## Instructions to follow
Copy the records below word for word, from the first line through the line that contains "0; background: #fff;", and leave out any pictures.

───

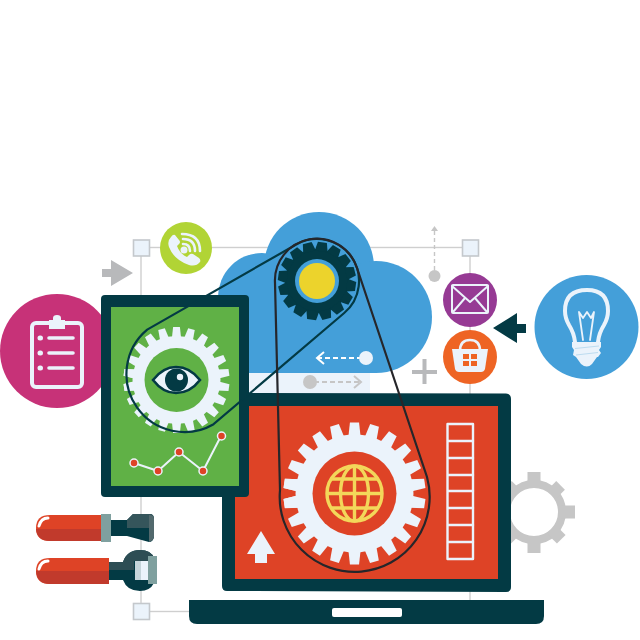
<!DOCTYPE html>
<html lang="en">
<head>
<meta charset="utf-8">
<title>Cloud and devices illustration</title>
<style>
:root {
  --teal: #033a44;
  --sky: #449fd9;
  --ice: #ebf3fb;
  --red: #de4326;
  --green: #60b146;
  --magenta: #c73278;
  --lime: #b1d435;
  --purple: #963a94;
  --orange: #ee6424;
  --yellow: #ecd32c;
  --gold: #f3d75a;
  --grey: #c6c6c6;
  --belt: #26262a;
}
html, body { margin: 0; background: #fff; overflow: hidden; }
svg { display: block; width: 640px; height: 640px; }
.teal { fill: var(--teal); }
.sky { fill: var(--sky); }
.ice { fill: var(--ice); }
.red { fill: var(--red); }
.green { fill: var(--green); }
.grey { fill: var(--grey); }
.line { fill: none; stroke: var(--ice); stroke-width: 2; stroke-linecap: round; stroke-linejoin: round; }
.guide { fill: none; stroke: #cfcfcf; stroke-width: 1.4; }
.node { fill: var(--ice); stroke: #c4c8cc; stroke-width: 1.6; }
.gold-line { fill: none; stroke: var(--gold); stroke-width: 3.4; }
.belt { fill: none; stroke-width: 2.2; }
</style>
</head>
<body>
<svg viewBox="0 0 640 640" role="img" aria-label="Cloud, tablet and laptop joined by gears and belts, with app icons and tools around them">
  <defs>
    <path id="tooth-small" d="M-4.6-42 L-3.4-53 L3.4-53 L4.6-42 Z"/>
    <g id="teeth-quarter">
      <use href="#tooth-small"/>
      <use href="#tooth-small" transform="rotate(16.4)"/>
      <use href="#tooth-small" transform="rotate(32.7)"/>
      <use href="#tooth-small" transform="rotate(49.1)"/>
      <use href="#tooth-small" transform="rotate(65.5)"/>
      <use href="#tooth-small" transform="rotate(81.8)"/>
    </g>
    <g id="gear-wheel">
      <circle r="44"/>
      <use href="#teeth-quarter"/>
      <use href="#teeth-quarter" transform="rotate(98.2)"/>
      <use href="#teeth-quarter" transform="rotate(196.4)"/>
      <use href="#teeth-quarter" transform="rotate(261.8)"/>
    </g>
    <path id="tooth-wide" d="M-6.5-30 L-4.5-39 L4.5-39 L6.5-30 Z"/>
    <g id="teeth-four">
      <use href="#tooth-wide"/>
      <use href="#tooth-wide" transform="rotate(90)"/>
      <use href="#tooth-wide" transform="rotate(180)"/>
      <use href="#tooth-wide" transform="rotate(270)"/>
    </g>
    <path id="tool-handle" d="M50 0 H88 Q92 0 92 0 H109 V26 H50 Q36 26 36 13 Q36 0 50 0 Z"/>
  </defs>

  <g id="guide-frame">
    <rect class="guide" x="141" y="247.5" width="329" height="364"/>
    <rect class="node" x="133.500" y="240" width="16" height="16"/>
    <rect class="node" x="462.500" y="240" width="16" height="16"/>
    <rect class="node" x="133.500" y="603.500" width="16" height="16"/>
  </g>

  <g id="cog-grey" transform="translate(534 512)" fill="#c6c6c6">
    <circle r="28" fill="none" stroke="#c6c6c6" stroke-width="8"/>
    <g id="cog-grey-pair">
      <rect x="-6.500" y="-40" width="13" height="13"/>
      <rect x="-6.500" y="27" width="13" height="14"/>
      <rect x="-40" y="-6.500" width="13" height="13"/>
      <rect x="27" y="-6.500" width="14" height="13"/>
    </g>
    <use href="#cog-grey-pair" transform="rotate(45) scale(.94)"/>
  </g>

  <g id="cloud">
    <rect class="ice" x="240" y="370" width="130" height="30"/>
    <g class="sky">
      <circle cx="319" cy="267" r="55"/>
      <circle cx="262" cy="297" r="44"/>
      <circle cx="376" cy="317" r="56"/>
      <path d="M219 290 H376 V373 H235 Z"/>
    </g>
    <g fill="none" stroke="#fff" stroke-width="2">
      <path d="M362 358 H318" stroke-dasharray="5 3"/>
      <path d="M324 352 L317 358 L324 364"/>
    </g>
    <circle class="ice" cx="366" cy="358" r="7"/>
    <g fill="none" stroke="#c6c6c6" stroke-width="2">
      <path d="M314 382 H360" stroke-dasharray="5 3"/>
      <path d="M354 376 L361 382 L354 388"/>
    </g>
    <circle class="grey" cx="310" cy="382" r="7"/>
  </g>

  <g id="small-signs">
    <path d="M102 269 H111 V260 L133 273 L111 286 V277 H102 Z" fill="#b8b9bb"/>
    <path d="M412 372 H437 M424.500 359 V384" stroke="#b8b9bb" stroke-width="4"/>
    <path d="M434.500 270 V230" stroke="#c6c6c6" stroke-width="1.4" stroke-dasharray="4 3"/>
    <path d="M431 231 L434.500 226 L438 231 Z" class="grey"/>
    <circle class="grey" cx="434.500" cy="276" r="6"/>
    <path class="teal" d="M493 328 L517 313 V324 H526 V333 H517 V343 Z"/>
  </g>

  <g id="clipboard-badge">
    <circle cx="57" cy="351" r="57" fill="var(--magenta)"/>
    <rect class="line" x="32" y="323" width="50" height="64" rx="4" stroke-width="4" style="stroke-width:4"/>
    <path class="ice" d="M49 329 V320 H53 V318 Q53 315 57 315 Q61 315 61 318 V320 H65 V329 Z"/>
    <g class="line" style="stroke-width:3.6">
      <path d="M49 338 H73 M49 353 H73 M49 368 H73"/>
      <path d="M40 338 H40.500 M40 353 H40.500 M40 368 H40.500" style="stroke-width:5"/>
    </g>
  </g>

  <g id="phone-badge">
    <circle cx="186" cy="248" r="26" fill="var(--lime)"/>
    <path class="ice" d="M171 237 Q167 241 169 247 Q174 260 189 265 Q196 267 200 262 Q201 260 199 258 L193 254 Q191 253 189 255 L187 257 Q180 254 177 246 L179 244 Q181 242 179 240 L175 235 Q173 234 171 237 Z"/>
    <path class="line" d="M183 244 Q190 244 190 251 M183 239 Q195 239 195 251 M182 234 Q200 234 200 251" style="stroke-width:2.6"/>
    <circle class="ice" cx="184" cy="250" r="3.500"/>
  </g>

  <g id="mail-badge">
    <circle cx="470" cy="300" r="27" fill="var(--purple)"/>
    <rect class="line" x="452" y="285" width="36" height="28" rx="1"/>
    <path class="line" d="M452 286 L470 302 L488 286 M453 312 L465 298 M487 312 L475 298"/>
  </g>

  <g id="shop-badge">
    <circle cx="470" cy="357" r="27" fill="var(--orange)"/>
    <path class="line" d="M460 351 Q460 340 470 340 Q480 340 480 351" style="stroke-width:2.600"/>
    <path class="ice" d="M452 349 H488 L485 369 Q484 372 481 372 H459 Q456 372 455 369 Z"/>
    <path d="M463 354 H469 V359 H463 Z M471 354 H477 V359 H471 Z M463 361 H469 V366 H463 Z M471 361 H477 V366 H471 Z" fill="var(--orange)"/>
  </g>

  <g id="idea-badge">
    <circle class="sky" cx="586.500" cy="327" r="52"/>
    <path class="line" d="M575 342 Q574 333 569 325 Q565 318 565 311 Q565 290 587 290 Q608 290 608 311 Q608 318 604 325 Q599 333 598 342" style="stroke-width:4"/>
    <path class="line" d="M583 340 L579 312 L583 318 L587 312 L591 318 L594 312 L590 340" style="stroke-width:1.800"/>
    <path class="ice" d="M572 342 H601 V347 L599 350 L601 353 L598 357 H597 L592 364 Q587 369 581 364 L576 357 L573 355 L574 350 L572 347 Z"/>
    <path d="M575 348.500 L599 346 M576 355 L598 352.500" stroke="#bddcf0" stroke-width="1"/>
  </g>

  <g id="laptop">
    <path class="teal" d="M227 393 L506 393.500 Q511 394 511 399 V587 Q511 592 506 592 L227 591 Q222 591 222 586 V398 Q222 393 227 393 Z"/>
    <path class="red" d="M235 406 H498 V579 H235 Z"/>
    <path class="teal" d="M189 600 H544 V616 Q544 624 536 624 H197 Q189 624 189 616 Z"/>
    <rect x="332" y="608" width="70" height="9" rx="2" fill="#fff"/>
    <path class="ice" d="M261 531 L275 554 H267 V563 H255 V554 H247 Z"/>
    <g id="level-meter" class="line" style="stroke-width:2.400">
      <rect x="447.500" y="424" width="25.500" height="135"/>
      <path d="M448 441 H473 M448 458 H473 M448 475 H473 M448 491 H473 M448 508 H473 M448 525 H473 M448 542 H473"/>
    </g>
    <use class="ice" href="#gear-wheel" transform="translate(354.500 493.500) scale(1.340)"/>
    <circle class="red" cx="354.500" cy="493.500" r="42"/>
    <g id="globe" class="gold-line">
      <circle cx="354.500" cy="493.500" r="27.500"/>
      <ellipse cx="354.500" cy="493.500" rx="14" ry="27.500"/>
      <path d="M354.500 466 V521 M327 493.500 H382 M332 479 H377 M332 508 H377"/>
    </g>
  </g>

  <g id="tablet">
    <rect class="teal" x="101" y="295" width="148" height="202" rx="4"/>
    <rect class="green" x="111" y="307" width="128" height="179"/>
    <use class="ice" href="#gear-wheel" transform="translate(176.500 380)"/>
    <circle class="green" cx="176.500" cy="380" r="32"/>
    <g id="eye">
      <path d="M153 380 Q163 367 176 367 Q190 367 200 380 Q190 393 176 393 Q163 393 153 380 Z" fill="#ebf3fb" stroke="#033a44" stroke-width="2.600"/>
      <circle class="teal" cx="176.500" cy="380" r="11.500"/>
      <circle class="ice" cx="180" cy="377" r="3.200"/>
    </g>
    <g id="trend-chart">
      <path class="line" d="M134 463 L158 471 L179 452 L203 471 L221 436"/>
      <g fill="#de4326" stroke="#ebf3fb" stroke-width="1.500">
        <circle cx="134" cy="463" r="4"/>
        <circle cx="158" cy="471" r="4"/>
        <circle cx="179" cy="452" r="4"/>
        <circle cx="203" cy="471" r="4"/>
        <circle cx="221.500" cy="436" r="4"/>
      </g>
    </g>
  </g>

  <g id="drive-gear" transform="translate(317 281)">
    <g class="teal">
      <circle r="32"/>
      <use href="#teeth-four" transform="rotate(8)"/>
      <use href="#teeth-four" transform="rotate(30.500)"/>
      <use href="#teeth-four" transform="rotate(53)"/>
      <use href="#teeth-four" transform="rotate(75.500)"/>
    </g>
    <circle class="sky" r="22"/>
    <circle r="18" fill="var(--yellow)"/>
  </g>

  <g id="belts">
    <path class="belt" stroke="#033a44" d="M147.200 329.600 L296.200 244.500 A42 42 0 0 1 344.200 313 L213.600 424.200 A58 58 0 0 1 147.200 329.600 Z"/>
    <path class="belt" stroke="#26262a" d="M280 490 L275 283 A42 42 0 0 1 357 268 L427 477 A75 75 0 1 1 280 490 Z"/>
  </g>

  <g id="screwdriver">
    <use class="red" href="#tool-handle" y="515" fill="#d24431"/>
    <path d="M36 529 H109 V541 H50 Q37 541 36 529 Z" fill="#c13a2c"/>
    <path d="M39 526 Q41 518 48 518" fill="none" stroke="#fff" stroke-width="3" stroke-linecap="round"/>
    <rect x="101" y="514" width="10" height="28" fill="#7fa09f"/>
    <path class="teal" d="M111 520 H127 L133 514 H151 Q154 515 154 519 V537 Q153 542 149 542 L127 536 H111 Z"/>
    <path d="M133 514 H151 Q154 515 154 519 V528 H127 V520 Z" fill="#35555b"/>
    <path d="M149 515 Q154 515 154 519 V537 Q153 541 149 542 Z" fill="#52696d"/>
  </g>

  <g id="wrench">
    <use class="red" href="#tool-handle" y="558"/>
    <path d="M36 571 H109 V584 H50 Q37 584 36 571 Z" fill="#c13a2c"/>
    <path d="M39 569 Q41 561 48 561" fill="none" stroke="#fff" stroke-width="3" stroke-linecap="round"/>
    <path class="teal" d="M109 562 H123 Q127 550 140 550 Q151 550 154 558 V583 Q150 591 140 591 Q127 591 123 580 H109 Z"/>
    <path d="M123 562 Q127 550 140 550 Q151 550 154 558 V561 H134 V570 H109 V562 Z" fill="#2d4d54"/>
    <rect x="135" y="561" width="14" height="19" fill="#ebf3fb"/>
    <rect x="135" y="561" width="6" height="19" fill="#c5d4da"/>
    <rect x="148" y="556" width="9" height="28" fill="#7fa09f"/>
  </g>
</svg>
</body>
</html>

───

## Response to the exercise
<!DOCTYPE html>
<html lang="en">
<head>
<meta charset="utf-8">
<title>Cloud and devices illustration</title>
<style>
:root {
  --teal: #033a44;
  --sky: #449fd9;
  --ice: #ebf3fb;
  --red: #de4326;
  --green: #60b146;
  --magenta: #c73278;
  --lime: #b1d435;
  --purple: #963a94;
  --orange: #ee6424;
  --yellow: #ecd32c;
  --gold: #f3d75a;
  --grey: #c6c6c6;
  --belt: #26262a;
}
html, body { margin: 0; background: #fff; overflow: hidden; }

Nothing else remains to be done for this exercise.